Task inputs
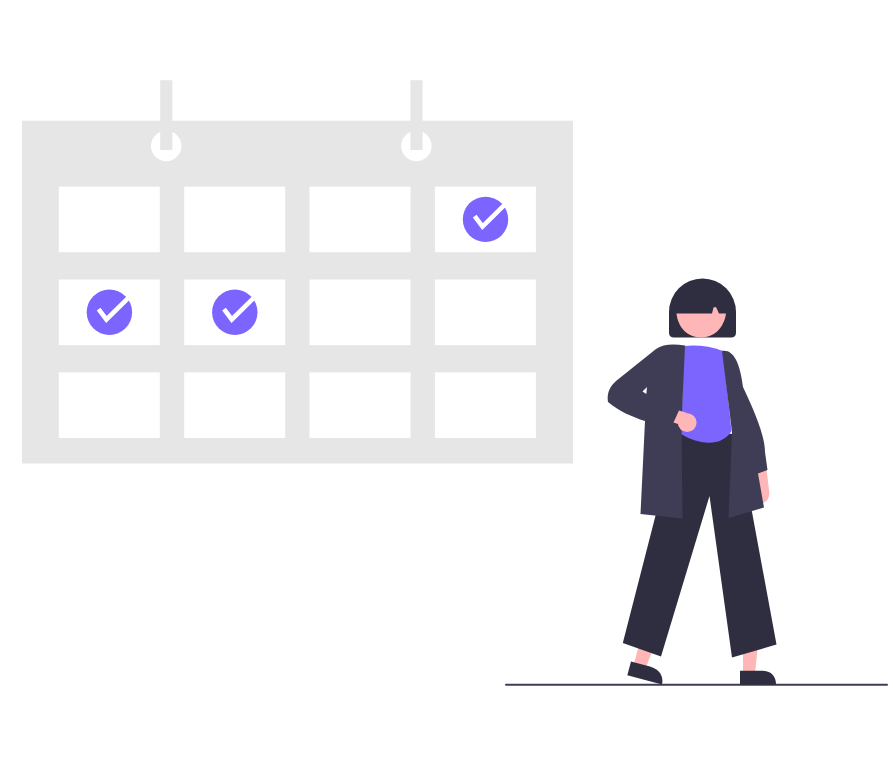
<!DOCTYPE html>
<html lang="en">
<head>
<meta charset="utf-8">
<title>Calendar events</title>
<style>
:root {
  --paper: #ffffff;
  --board: #e6e6e6;
  --accent: #7c65ff;
  --coat: #3f3d56;
  --dark: #2f2e41;
  --skin: #ffb6b6;
}
html, body { margin: 0; background: var(--paper); overflow: hidden; }
svg { display: block; width: 893px; height: 766px; }
.paper { fill: var(--paper); }
.board { fill: var(--board); }
.accent { fill: var(--accent); }
.coat { fill: var(--coat); }
.dark { fill: var(--dark); }
.skin { fill: var(--skin); }
.tick { fill: none; stroke: var(--paper); stroke-width: 4.6; }
.ground { stroke: var(--coat); stroke-width: 2; stroke-linecap: round; }
</style>
</head>
<body>
<svg viewBox="0 0 893 766" role="img" aria-label="A woman in a long coat walking beside a wall calendar with three checked days">
  <defs>
    <rect id="day" class="paper" width="101" height="65.6"/>
    <g id="week">
      <use href="#day" x="58.8"/>
      <use href="#day" x="184.2"/>
      <use href="#day" x="309.5"/>
      <use href="#day" x="434.9"/>
    </g>
    <g id="check">
      <circle class="accent" r="22.7"/>
      <path class="tick" d="M-10.8 -3.2L-3 7.2L19.5 -15"/>
    </g>
    <g id="hanger">
      <circle class="paper" cx="0" cy="146" r="15.2"/>
      <rect class="board" x="-6" y="80.2" width="12.2" height="69.8"/>
    </g>
  </defs>

  <g id="calendar">
    <rect class="board" x="22" y="120.7" width="551" height="342.8"/>
    <use href="#hanger" x="166.2"/>
    <use href="#hanger" x="416.4"/>
    <use href="#week" y="186.6"/>
    <use href="#week" y="279.5"/>
    <use href="#week" y="372.4"/>
    <use href="#check" x="485.5" y="219.4"/>
    <use href="#check" x="109.4" y="312.3"/>
    <use href="#check" x="234.8" y="312.3"/>
  </g>

  <line class="ground" x1="506" y1="684.8" x2="887" y2="684.8"/>

  <g id="woman">
    <g id="feet">
      <path class="skin" d="M639 645L653 649L645 670L633 667Z"/>
      <path class="skin" d="M743 648L758 645L755 673H743Z"/>
      <path class="dark" d="M631 661.5L650 666.5C659 669 664 676 662 684.5L627.3 675.3Z"/>
      <path class="dark" d="M740 670.8H762C771 670.8 776 676 776 684.8H740Z"/>
    </g>
    <path id="hand-far" class="skin" d="M757 472L766.5 469L769 490C770 497 768 501 763 503Z"/>
    <path id="trousers" class="dark" d="M680 430L733 434L752 512L776.5 644.5L732 657.5L709.5 496L661 656.5L622.8 643L658 506Z"/>
    <path id="shirt" class="accent" d="M684 346Q704 344 723 351L731.5 431Q724 443 708 442.8Q694 442 681 434Z"/>
    <path id="coat-right" class="coat" d="M722 351C733 349 740 362 743 387C754 410 765 436 765 452L767.5 470L758 473.5L764 507.5L728.5 518L732 432Z"/>
    <path id="coat-left" class="coat" d="M685 345.5C673 343.5 663 344 656 349L616 381C608 388 607 396 608 402C619 411 632 417 645 421L640.5 514L682.5 518.5L681.5 424Z"/>
    <path id="elbow-gap" class="paper" d="M642.5 391.5L647 387L646.3 394Z"/>
    <g id="hand-near" class="skin">
      <path d="M679 410.5L687 413L681 425L673.5 422.5Z"/>
      <circle cx="687.2" cy="422.6" r="9.4"/>
    </g>
    <g id="head">
      <path class="dark" d="M669 312A33.5 33.5 0 0 1 736 312V332.500Q736 337.500 731 337.500H674Q669 337.500 669 332.500Z"/>
      <path class="skin" d="M676.5 313.500H712L713.500 307.500L716 307L719 313.500H726C724 328 714 337.500 701.200 337.500C688 337.500 678 328 676.500 313.500Z"/>
    </g>
  </g>
</svg>
</body>
</html>
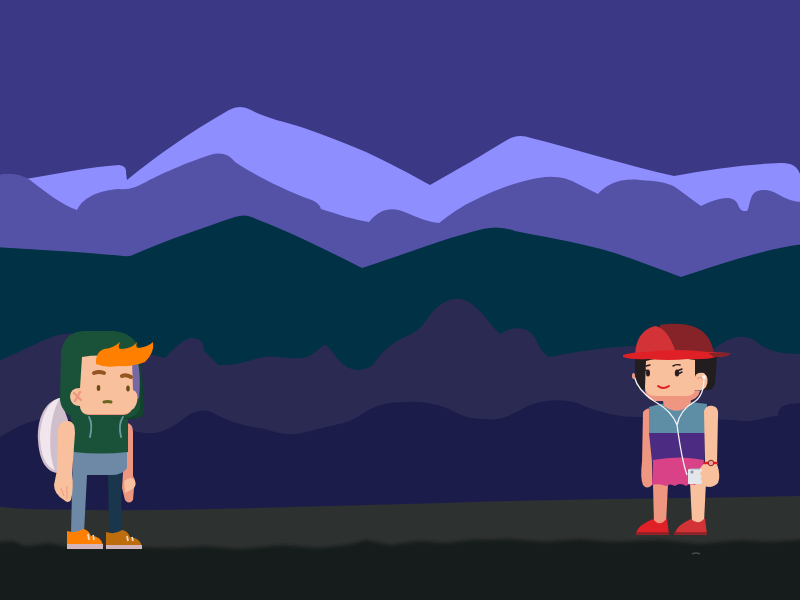
<!DOCTYPE html>
<html lang="en">
<head>
<meta charset="utf-8">
<title>Two walkers at dusk</title>
<style>
:root {
  --sky: #3b3885; --snow: #8f8eff; --range: #5452a6; --pine: #003145;
  --hill: #2b2a52; --foothill: #1c1c4a; --road: #2d3130; --soil: #181e1b;
  --skin: #f8c09c; --skin-shade: #ef9681; --ink: #2a1d22;
  --hood: #195238; --hood-dark: #11432d; --hair: #ff8000; --jeans: #6d89a6; --jeans-dark: #19364c;
  --pack: #f1e5ee; --pack-shade: #cfbfcc; --sole: #d3b4bb;
  --cap: #d33237; --cap-dark: #862328; --brim: #e02027; --bob: #221e20;
  --teal: #5d8ea6; --violet: #4b2c82; --pink: #d94286; --white: #f4f2f4;
}
html, body { margin: 0; height: 100%; overflow: hidden; background: var(--soil); }
.scene { display: block; width: 800px; height: 600px; }
</style>
</head>
<body>
<svg class="scene" viewBox="0 0 800 600" role="img" aria-label="A boy in a hood and a girl in a red cap facing each other in front of mountains at dusk">
  <defs>
    <filter id="soften" x="-5%" y="-5%" width="110%" height="110%"><feGaussianBlur stdDeviation="0.6"/></filter>
    <filter id="rough" x="-2%" y="-10%" width="104%" height="120%"><feGaussianBlur stdDeviation="1.5"/></filter>
  </defs>

  <rect id="sky" width="800" height="600" fill="var(--sky)"/>

  <g id="mountains" filter="url(#soften)">
    <path id="snow-caps" fill="var(--snow)" d="M20 180C55 174 90 167 119 165Q127 166 126 173L127 180C155 157 190 132 229 110Q240 104 251 110C265 118 285 122 304 128C327 136 347 144 366 152C390 163 412 175 430 185C457 170 484 154 507 140Q518 133 531 138C575 149 625 165 674 176C705 170 747 164 780 163Q796 162 800 174V260H20Z"/>
    <path id="lower-range" fill="var(--range)" d="M-5 176Q14 170 30 180C43 190 60 204 77 210C83 197 100 190 119 189C130 190 136 187 146 182C164 172 194 160 210 155Q226 150 235 162C256 176 285 190 309 199Q319 202 321 209C337 214 354 220 369 222C381 207 394 207 407 213C418 218 429 222 439 223C450 214 462 206 475 200C495 190 520 180 545 177Q563 175 578 184L598 194C607 184 620 178 640 180C655 181 666 182 675 187C684 193 692 200 701 206C712 201 727 195 734 200C740 203 737 212 747 211C751 206 748 190 763 190C777 189 782 202 805 202V300H-5Z"/>
    <path id="pine-ridge" fill="var(--pine)" d="M-5 247C40 250 86 252 123 256Q130 257 135 254C170 239 205 227 235 217Q246 213 256 219C295 234 330 252 362 268C400 256 445 238 483 229Q499 225 515 231C540 236 575 242 601 249C630 257 656 268 681 277C715 266 762 249 805 244V400H-5Z"/>
    <path id="near-hills" fill="var(--hill)" d="M-5 362C15 355 35 343 54 336Q74 330 90 338L165 358C173 350 180 341 190 338Q204 337 204 351Q211 357 218 365C240 366 250 359 264 357C281 355 291 361 307 357C317 353 321 345 326 345C334 352 339 364 349 368Q361 373 373 365C383 349 395 341 407 336C425 329 427 314 440 305Q456 293 472 304C484 314 490 324 500 334C514 325 531 326 537 342Q542 353 549 357C575 352 600 348 630 346L712 351C727 337 746 331 759 344C771 352 783 354 805 354V450H-5Z"/>
    <path id="foothills" fill="var(--foothill)" d="M-5 440C18 425 38 416 58 418L145 433C165 435 176 424 190 414Q205 406 219 416C239 425 251 427 266 429C286 437 300 434 314 430C338 424 348 423 359 416C372 406 387 402 405 402C427 401 440 405 451 410C464 417 472 419 486 419C505 421 513 413 528 406C545 399 568 398 584 406C600 412 615 417 640 417L735 420C754 424 764 416 778 416C778 406 785 403 805 403V520H-5Z"/>
  </g>

  <g id="ground">
    <path fill="var(--road)" filter="url(#soften)" d="M-5 506C20 510 50 509 90 510C170 511 250 508 330 506C430 504 520 500 620 499L805 496V610H-5Z"/>
    <path fill="var(--soil)" filter="url(#rough)" d="M-10 543L12 541L26 546L50 543L75 548L140 547L172 548L205 546L240 549L282 545L320 548L352 544L366 540L390 545L420 541L446 543L470 540L510 539L545 542L580 539L610 542L660 540L700 544L742 540L770 542L810 539V610H-10Z"/>
    <path d="M692 554q4-2 8 0" fill="none" stroke="#454b48" stroke-width="1.4"/>
  </g>

  <g id="boy">
    <g id="backpack">
      <path fill="var(--pack-shade)" d="M60 398C42 402 37 424 38 440C39 458 45 472 58 473L68 420Z"/>
      <path fill="var(--pack)" d="M60 398C46 401 40 423 40 438C41 456 46 467 55 470C48 454 48 418 60 398Z"/>
    </g>
    <path id="boy-far-arm" fill="var(--skin-shade)" d="M126 423Q133 423 133 432L133 476Q137 482 134 488L133 500Q129 505 125 500L122 488Z"/>
    <path fill="var(--skin)" d="M124 481Q132 475 135 481Q137 487 131 490L125 493Z"/>
    <g id="jeans">
      <path fill="var(--jeans-dark)" d="M108 470H122Q121 502 122 533H109Z"/>
      <path fill="var(--jeans)" d="M73 450H127V468Q122 476 108 475H87L84 533H71Z"/>
    </g>
    <g id="shoes">
      <path fill="var(--hair)" d="M67 531Q76 534 83 529Q89 530 91 536Q101 536 103 545H67Z"/>
      <path fill="var(--sole)" d="M67 544H103V549H67Z"/>
      <path fill="#bd6d0d" d="M106 532Q115 535 122 530Q128 531 130 537Q140 538 142 546H106Z"/>
      <path fill="var(--sole)" d="M106 545H142V549H106Z"/>
      <path d="M88 534l1 6M93 535l1 5M127 536l1 5M132 537l1 4" stroke="#f3d9bc" stroke-width="1.8"/>
    </g>
    <path id="hoodie" fill="var(--hood)" d="M70 410H128V452Q100 455 74 452Z"/>
    <path id="boy-near-arm" fill="var(--skin)" d="M58 428Q60 420 69 421Q75 422 75 433L72 474Q74 487 71 500Q68 504 64 500Q54 494 54 485L57 470Z"/>
    <path d="M61 488l3 8M67 486v13" fill="none" stroke="var(--skin-shade)" stroke-width="1"/>
    <g id="hood">
      <path fill="var(--hood-dark)" d="M118 332Q139 336 141 354L144 412Q143 419 132 419H110Z"/>
      <path fill="var(--hood)" d="M61 352Q64 331 86 331H114Q134 333 138 350L140 408Q138 417 126 418L82 420Q62 416 60 400Z"/>
      <path fill="#7668a6" d="M128 362H138Q141 378 139 398L129 402Z"/>
    </g>
    <g id="boy-head">
      <path fill="var(--skin-shade)" d="M82 397L134 402Q133 414 124 415H88Q79 414 80 400Z"/>
      <path fill="var(--skin)" d="M82 357Q106 353 132 360L133 390Q139 392 137 402Q135 409 131 410Q130 414 121 414H88Q80 413 80 406Q71 406 70 397Q70 388 80 388Z"/>
      <path d="M74 393l7 7M80 392l-5 9" stroke="var(--skin-shade)" stroke-width="2.4" stroke-linecap="round"/>
      <path id="fringe" fill="var(--hair)" d="M96 364Q95 352 104 349Q112 349 120 342Q117 349 121 349Q132 349 137 342Q135 347 138 348Q148 347 153 342Q155 352 145 362Q133 367 118 366Q105 368 96 364Z"/>
      <path d="M94 373q5-2 10 0M122 376q4-2 9 1" fill="none" stroke="#955721" stroke-width="4" stroke-linecap="round"/>
      <ellipse cx="98.500" cy="388" rx="1.800" ry="3" fill="#6d4d16"/>
      <ellipse cx="128" cy="388.500" rx="1.800" ry="3" fill="#6d4d16"/>
      <path d="M104 402q4-1 7 0" fill="none" stroke="#68661c" stroke-width="3" stroke-linecap="round"/>
    </g>
    <path id="drawstrings" d="M89 417Q93 424 90 437M123 417Q118 424 121 437" fill="none" stroke="#6f98a3" stroke-width="1.800" stroke-linecap="round"/>
  </g>

  <g id="girl">
    <path id="girl-far-arm" fill="var(--skin-shade)" d="M643 412Q650 404 653 414L652 460V485Q647 490 643 485Q640 478 642 462Z"/>
    <g id="legs">
      <path fill="var(--skin-shade)" d="M653 484H668L666 524Q660 529 654 524Z"/>
      <path fill="var(--skin)" d="M690 482H706L704 522Q697 526 692 522Z"/>
    </g>
    <g id="slippers">
      <path fill="var(--brim)" d="M636 533Q638 525 653 519Q660 528 667 518L669 535H636Z"/>
      <path fill="var(--cap)" d="M675 533Q677 525 691 519Q698 526 705 518L707 535H675Z"/>
      <path d="M636 533.500H669M674 533.500H707" stroke="var(--cap-dark)" stroke-width="2.400"/>
    </g>
    <g id="dress">
      <path fill="var(--teal)" d="M649 407Q675 399 707 404L705 434H649Z"/>
      <path fill="var(--violet)" d="M649 433H705L704 462H652Z"/>
      <path fill="var(--pink)" d="M653 460Q680 455 704 460V482Q698 480 695 485Q689 483 686 486Q680 482 675 486Q670 483 666 486Q659 483 652 485Z"/>
    </g>
    <path id="neck" fill="var(--skin-shade)" d="M662 396H692L690 405Q677 416 664 406Z"/>
    <g id="girl-near-arm">
      <path fill="var(--skin)" d="M704 411Q706 405 713 406Q719 407 718 416L717 464Q721 476 718 483Q711 490 702 485L698 471L705 462Z"/>
      <path d="M703 463H718" stroke="var(--brim)" stroke-width="2.400"/>
      <circle cx="711" cy="463" r="2.800" fill="#f0a091" stroke="var(--cap-dark)"/>
    </g>
    <g id="girl-head">
      <path fill="var(--bob)" d="M635 357H717L715 384Q713 391 706 390L638 389Q634 374 635 357Z"/>
      <path fill="var(--skin-shade)" d="M645 385L700 391Q698 400 687 401H655Q646 400 645 390Z"/>
      <path fill="var(--skin)" d="M646 361Q668 355 695 360V377Q696 372 704 373Q710 378 706 387Q702 392 695 390Q694 396 685 396H656Q646 396 645 387Z"/>
      <path d="M697 379q5-4 7 2" fill="none" stroke="var(--skin-shade)" stroke-width="1.400"/>
      <g id="eyes" fill="var(--ink)">
        <ellipse cx="648" cy="373" rx="2" ry="3.500"/>
        <ellipse cx="677" cy="373" rx="2.200" ry="3.500"/>
        <path d="M677 371l5-2M678 374l4-2M645 370l3 1M673 366q4-2 7-1M646 366l4-1" fill="none" stroke="var(--ink)" stroke-width="1.400" stroke-linecap="round"/>
      </g>
      <path d="M658 386Q663 390 669 386" fill="none" stroke="var(--brim)" stroke-width="2" stroke-linecap="round"/>
    </g>
    <g id="baseball-cap">
      <path fill="var(--cap-dark)" d="M660 325Q678 322 692 326Q711 332 714 354H660Z"/>
      <path fill="var(--cap)" d="M635 355Q636 331 655 326Q668 328 676 353Z"/>
      <path fill="var(--brim)" d="M623 355Q632 352 647 352Q676 348 708 352L730 353Q729 357 716 357Q705 360 688 359Q669 361 648 359Q632 360 623 357Z"/>
      <path fill="var(--cap-dark)" d="M708 353L731 353Q728 357 714 357Z"/>
    </g>
    <g id="earphones" fill="none" stroke="var(--white)" stroke-width="1.300">
      <path d="M634 376Q638 391 654 401Q672 411 677 425Q680 410 694 402Q704 396 704 378M677 425Q682 461 687 475"/>
      <ellipse cx="633.500" cy="376" rx="1.500" ry="3" fill="var(--skin-shade)" stroke="none"/>
      <circle cx="704" cy="377" r="2" fill="var(--white)" stroke="none"/>
    </g>
    <g id="music-player">
      <rect x="688" y="469" width="14" height="15" rx="1" fill="#e3e7ec"/>
      <path d="M690 469H700" stroke="#aab5c2"/>
      <circle cx="692" cy="472" r="1.500" fill="#8793a4"/>
      <path d="M702 471q-4 3 0 5q-3 3 1 6" fill="var(--skin)"/>
    </g>
  </g>
</svg>
</body>
</html>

The task
Going through the material, how many lines contain the word "href"? Please give only the number.

Written response
12